Your answer should be one number: the count of lines below that contain "grid".

[Dataset records]
╭──

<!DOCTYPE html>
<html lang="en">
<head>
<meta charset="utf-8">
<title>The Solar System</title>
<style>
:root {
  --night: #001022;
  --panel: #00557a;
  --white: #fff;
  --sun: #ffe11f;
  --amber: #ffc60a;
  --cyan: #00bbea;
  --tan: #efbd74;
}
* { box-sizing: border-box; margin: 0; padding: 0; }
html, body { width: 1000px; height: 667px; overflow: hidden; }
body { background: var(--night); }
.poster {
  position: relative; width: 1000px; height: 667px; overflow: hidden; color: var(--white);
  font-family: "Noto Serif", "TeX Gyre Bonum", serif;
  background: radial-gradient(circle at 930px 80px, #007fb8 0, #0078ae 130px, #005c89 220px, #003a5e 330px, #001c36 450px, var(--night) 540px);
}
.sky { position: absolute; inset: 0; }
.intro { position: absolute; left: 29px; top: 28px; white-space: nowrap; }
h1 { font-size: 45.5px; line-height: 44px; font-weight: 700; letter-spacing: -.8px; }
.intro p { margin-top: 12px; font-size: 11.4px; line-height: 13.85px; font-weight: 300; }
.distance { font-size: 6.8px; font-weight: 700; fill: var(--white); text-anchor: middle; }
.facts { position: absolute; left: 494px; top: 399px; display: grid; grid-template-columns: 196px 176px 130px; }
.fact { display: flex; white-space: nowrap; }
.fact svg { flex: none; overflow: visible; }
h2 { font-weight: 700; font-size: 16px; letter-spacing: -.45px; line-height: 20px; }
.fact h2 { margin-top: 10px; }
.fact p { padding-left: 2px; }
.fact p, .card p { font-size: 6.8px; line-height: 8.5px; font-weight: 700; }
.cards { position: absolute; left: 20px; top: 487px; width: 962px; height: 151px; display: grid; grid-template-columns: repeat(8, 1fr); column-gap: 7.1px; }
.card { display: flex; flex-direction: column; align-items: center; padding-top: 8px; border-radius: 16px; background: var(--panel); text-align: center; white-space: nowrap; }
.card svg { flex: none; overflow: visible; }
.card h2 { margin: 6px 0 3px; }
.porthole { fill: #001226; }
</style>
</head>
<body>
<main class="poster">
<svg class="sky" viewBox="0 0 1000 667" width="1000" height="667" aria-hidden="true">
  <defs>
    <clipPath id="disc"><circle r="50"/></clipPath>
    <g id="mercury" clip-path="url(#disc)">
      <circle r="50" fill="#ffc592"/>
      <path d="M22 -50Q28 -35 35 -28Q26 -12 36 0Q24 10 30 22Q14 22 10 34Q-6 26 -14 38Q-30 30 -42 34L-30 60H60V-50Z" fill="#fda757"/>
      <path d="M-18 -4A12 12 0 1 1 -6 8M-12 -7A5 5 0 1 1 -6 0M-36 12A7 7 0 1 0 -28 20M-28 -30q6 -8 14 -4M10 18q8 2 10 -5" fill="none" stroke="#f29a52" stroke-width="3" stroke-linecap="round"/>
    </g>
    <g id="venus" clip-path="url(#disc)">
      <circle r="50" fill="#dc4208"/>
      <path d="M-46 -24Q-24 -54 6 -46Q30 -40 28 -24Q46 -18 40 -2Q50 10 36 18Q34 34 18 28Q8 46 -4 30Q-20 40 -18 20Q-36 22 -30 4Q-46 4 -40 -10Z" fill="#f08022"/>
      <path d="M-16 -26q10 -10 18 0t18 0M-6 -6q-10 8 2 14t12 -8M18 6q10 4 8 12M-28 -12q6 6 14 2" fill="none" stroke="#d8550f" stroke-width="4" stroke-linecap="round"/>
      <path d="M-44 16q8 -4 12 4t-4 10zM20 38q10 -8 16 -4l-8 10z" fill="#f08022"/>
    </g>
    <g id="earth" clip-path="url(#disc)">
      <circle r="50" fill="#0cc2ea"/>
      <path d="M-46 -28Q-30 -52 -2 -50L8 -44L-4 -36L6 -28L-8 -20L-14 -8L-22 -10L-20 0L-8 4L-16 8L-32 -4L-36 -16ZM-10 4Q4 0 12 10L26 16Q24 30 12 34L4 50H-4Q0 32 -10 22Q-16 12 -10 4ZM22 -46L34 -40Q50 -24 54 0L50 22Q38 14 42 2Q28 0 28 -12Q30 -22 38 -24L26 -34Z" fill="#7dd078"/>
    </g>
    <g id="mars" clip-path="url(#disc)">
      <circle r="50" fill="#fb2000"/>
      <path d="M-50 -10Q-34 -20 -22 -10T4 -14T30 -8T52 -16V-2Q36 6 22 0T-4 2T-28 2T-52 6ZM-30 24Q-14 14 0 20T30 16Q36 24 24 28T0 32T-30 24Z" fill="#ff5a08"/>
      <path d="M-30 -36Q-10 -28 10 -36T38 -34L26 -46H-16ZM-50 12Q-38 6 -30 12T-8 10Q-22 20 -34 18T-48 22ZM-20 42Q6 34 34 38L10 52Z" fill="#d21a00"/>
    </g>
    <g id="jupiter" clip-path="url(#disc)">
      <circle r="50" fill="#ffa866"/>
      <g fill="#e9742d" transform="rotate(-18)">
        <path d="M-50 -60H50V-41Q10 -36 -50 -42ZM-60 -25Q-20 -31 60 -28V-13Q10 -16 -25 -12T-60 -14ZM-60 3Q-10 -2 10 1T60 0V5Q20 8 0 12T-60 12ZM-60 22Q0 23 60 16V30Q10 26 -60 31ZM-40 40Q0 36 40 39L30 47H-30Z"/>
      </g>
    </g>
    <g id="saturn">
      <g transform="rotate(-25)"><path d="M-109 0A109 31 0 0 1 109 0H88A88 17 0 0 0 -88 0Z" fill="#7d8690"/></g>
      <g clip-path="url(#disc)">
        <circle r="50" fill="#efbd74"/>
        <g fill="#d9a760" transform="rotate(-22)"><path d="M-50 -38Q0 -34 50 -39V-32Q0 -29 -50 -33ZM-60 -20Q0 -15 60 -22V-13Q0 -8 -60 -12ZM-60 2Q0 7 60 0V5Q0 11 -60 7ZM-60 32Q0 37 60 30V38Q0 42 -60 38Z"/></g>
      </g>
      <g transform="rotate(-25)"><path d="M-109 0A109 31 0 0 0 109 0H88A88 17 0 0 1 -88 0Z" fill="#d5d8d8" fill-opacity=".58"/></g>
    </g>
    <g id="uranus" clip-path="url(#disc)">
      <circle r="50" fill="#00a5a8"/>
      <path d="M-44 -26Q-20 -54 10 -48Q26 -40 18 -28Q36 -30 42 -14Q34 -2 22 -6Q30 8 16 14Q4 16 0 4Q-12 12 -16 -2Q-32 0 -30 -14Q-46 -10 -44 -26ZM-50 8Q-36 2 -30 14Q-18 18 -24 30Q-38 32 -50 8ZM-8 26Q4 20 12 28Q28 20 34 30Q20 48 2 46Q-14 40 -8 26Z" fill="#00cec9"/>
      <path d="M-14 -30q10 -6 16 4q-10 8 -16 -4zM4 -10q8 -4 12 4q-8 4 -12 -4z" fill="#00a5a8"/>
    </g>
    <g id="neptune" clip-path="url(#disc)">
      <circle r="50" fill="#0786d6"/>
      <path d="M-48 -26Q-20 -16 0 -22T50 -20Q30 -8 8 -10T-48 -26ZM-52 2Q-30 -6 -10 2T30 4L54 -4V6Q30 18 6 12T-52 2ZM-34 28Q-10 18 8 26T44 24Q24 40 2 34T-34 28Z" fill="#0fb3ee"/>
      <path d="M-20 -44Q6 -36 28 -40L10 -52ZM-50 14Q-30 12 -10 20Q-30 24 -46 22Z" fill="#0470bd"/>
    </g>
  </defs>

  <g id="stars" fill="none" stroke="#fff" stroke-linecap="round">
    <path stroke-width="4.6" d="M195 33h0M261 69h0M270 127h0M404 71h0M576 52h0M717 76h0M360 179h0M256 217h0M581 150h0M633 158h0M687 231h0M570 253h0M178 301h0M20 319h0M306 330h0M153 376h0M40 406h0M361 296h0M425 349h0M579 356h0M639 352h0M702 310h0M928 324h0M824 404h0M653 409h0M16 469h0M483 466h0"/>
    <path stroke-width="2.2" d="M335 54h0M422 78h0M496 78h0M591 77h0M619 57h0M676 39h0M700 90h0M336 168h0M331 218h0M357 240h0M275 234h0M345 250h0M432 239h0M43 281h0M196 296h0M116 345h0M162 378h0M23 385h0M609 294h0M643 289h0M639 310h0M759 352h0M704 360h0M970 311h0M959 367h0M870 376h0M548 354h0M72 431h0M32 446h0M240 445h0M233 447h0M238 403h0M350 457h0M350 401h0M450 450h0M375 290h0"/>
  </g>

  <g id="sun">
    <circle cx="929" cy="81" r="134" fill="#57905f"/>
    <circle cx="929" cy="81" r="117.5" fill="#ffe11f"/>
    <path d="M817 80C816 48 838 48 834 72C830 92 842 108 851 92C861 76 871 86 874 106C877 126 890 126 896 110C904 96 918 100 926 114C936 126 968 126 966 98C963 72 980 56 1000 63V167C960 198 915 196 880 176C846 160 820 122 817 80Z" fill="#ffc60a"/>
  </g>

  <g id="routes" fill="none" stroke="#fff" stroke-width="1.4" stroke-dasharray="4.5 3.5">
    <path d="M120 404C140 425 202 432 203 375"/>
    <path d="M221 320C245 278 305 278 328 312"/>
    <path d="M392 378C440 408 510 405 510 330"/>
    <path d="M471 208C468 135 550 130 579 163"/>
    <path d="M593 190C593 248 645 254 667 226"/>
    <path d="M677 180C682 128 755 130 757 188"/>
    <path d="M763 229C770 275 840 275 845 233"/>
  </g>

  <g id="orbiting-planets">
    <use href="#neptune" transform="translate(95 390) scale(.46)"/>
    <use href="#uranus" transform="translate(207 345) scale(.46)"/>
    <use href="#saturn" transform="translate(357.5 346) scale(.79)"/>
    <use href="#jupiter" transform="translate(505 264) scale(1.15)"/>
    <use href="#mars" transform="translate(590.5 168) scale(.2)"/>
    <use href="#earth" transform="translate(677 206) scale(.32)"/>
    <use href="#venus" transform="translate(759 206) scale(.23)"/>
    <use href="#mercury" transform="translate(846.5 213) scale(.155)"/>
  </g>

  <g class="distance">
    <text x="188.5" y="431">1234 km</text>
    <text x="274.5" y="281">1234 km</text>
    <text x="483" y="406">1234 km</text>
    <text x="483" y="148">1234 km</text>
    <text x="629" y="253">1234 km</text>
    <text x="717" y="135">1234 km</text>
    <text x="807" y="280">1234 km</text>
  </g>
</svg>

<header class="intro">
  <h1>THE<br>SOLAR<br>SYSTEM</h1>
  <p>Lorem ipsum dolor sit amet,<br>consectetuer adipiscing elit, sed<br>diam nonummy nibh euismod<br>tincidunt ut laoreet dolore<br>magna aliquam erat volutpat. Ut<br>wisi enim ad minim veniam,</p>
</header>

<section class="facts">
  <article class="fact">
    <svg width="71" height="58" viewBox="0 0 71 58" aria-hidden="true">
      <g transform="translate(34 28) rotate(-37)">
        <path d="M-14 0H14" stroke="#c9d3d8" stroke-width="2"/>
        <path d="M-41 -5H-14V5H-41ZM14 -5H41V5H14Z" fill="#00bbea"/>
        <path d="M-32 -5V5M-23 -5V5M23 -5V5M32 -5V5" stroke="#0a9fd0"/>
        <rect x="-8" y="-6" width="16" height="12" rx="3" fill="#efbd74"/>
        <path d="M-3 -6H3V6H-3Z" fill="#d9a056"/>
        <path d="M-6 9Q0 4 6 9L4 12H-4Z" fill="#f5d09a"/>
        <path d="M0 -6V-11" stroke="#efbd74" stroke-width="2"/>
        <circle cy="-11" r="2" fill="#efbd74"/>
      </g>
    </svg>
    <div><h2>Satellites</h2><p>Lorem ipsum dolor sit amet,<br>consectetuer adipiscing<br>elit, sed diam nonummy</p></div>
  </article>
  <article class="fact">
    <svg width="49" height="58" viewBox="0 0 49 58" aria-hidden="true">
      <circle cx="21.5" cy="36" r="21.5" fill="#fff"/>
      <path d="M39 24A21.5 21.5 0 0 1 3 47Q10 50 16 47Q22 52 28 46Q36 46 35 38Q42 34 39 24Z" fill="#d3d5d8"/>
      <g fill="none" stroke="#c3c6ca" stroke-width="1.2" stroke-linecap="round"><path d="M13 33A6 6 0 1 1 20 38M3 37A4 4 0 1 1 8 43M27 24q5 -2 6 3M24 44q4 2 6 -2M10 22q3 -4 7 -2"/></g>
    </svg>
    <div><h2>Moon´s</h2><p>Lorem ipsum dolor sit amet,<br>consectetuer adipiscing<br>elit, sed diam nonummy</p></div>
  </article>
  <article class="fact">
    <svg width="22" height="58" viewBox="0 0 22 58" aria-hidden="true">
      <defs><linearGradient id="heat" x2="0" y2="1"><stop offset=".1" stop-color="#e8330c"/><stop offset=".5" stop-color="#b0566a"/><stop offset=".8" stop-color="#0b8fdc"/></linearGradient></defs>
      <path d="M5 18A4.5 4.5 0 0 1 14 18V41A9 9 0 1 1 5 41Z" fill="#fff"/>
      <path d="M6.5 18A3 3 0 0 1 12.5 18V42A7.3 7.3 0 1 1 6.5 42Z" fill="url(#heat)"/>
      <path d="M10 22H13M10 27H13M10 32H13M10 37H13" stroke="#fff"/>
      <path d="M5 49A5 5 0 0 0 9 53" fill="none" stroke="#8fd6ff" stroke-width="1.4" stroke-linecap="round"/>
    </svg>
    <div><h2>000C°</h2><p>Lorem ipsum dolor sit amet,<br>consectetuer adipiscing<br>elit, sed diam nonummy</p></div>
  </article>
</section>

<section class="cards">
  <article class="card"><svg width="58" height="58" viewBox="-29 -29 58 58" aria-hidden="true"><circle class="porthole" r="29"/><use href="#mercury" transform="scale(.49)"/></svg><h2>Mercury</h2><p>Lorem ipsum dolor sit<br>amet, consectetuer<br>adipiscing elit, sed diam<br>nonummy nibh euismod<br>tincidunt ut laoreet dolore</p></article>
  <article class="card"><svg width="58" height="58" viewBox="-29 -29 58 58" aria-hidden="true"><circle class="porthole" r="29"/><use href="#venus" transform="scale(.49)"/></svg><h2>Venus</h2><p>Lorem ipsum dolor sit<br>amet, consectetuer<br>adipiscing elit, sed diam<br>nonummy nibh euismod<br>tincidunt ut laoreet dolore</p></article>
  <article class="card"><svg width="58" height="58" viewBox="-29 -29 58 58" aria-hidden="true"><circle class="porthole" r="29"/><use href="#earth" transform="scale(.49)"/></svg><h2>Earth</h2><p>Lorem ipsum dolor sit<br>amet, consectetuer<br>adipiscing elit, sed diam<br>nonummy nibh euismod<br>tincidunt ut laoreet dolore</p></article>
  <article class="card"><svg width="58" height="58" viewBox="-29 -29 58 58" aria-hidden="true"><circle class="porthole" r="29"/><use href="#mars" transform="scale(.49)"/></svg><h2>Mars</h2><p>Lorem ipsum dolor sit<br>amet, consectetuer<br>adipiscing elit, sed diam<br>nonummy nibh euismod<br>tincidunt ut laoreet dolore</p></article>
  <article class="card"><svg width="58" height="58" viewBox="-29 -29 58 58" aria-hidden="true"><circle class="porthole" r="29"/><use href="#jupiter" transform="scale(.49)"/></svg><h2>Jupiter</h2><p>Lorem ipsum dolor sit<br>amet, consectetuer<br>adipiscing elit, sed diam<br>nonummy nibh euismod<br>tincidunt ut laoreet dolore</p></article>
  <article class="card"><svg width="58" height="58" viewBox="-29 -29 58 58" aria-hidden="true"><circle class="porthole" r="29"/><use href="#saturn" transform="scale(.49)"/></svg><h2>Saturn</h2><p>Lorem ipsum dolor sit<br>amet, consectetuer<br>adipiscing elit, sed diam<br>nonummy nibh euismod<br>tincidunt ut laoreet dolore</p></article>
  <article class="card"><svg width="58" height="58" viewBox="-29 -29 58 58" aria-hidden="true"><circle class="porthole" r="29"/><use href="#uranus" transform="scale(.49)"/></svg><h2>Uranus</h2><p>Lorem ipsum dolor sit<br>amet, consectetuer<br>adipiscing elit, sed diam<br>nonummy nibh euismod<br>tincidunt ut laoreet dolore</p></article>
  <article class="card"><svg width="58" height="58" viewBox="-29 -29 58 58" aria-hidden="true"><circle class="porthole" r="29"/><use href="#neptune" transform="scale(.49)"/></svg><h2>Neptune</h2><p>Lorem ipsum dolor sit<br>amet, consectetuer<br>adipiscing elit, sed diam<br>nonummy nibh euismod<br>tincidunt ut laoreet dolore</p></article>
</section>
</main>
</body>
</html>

╰──

* _Task output_
2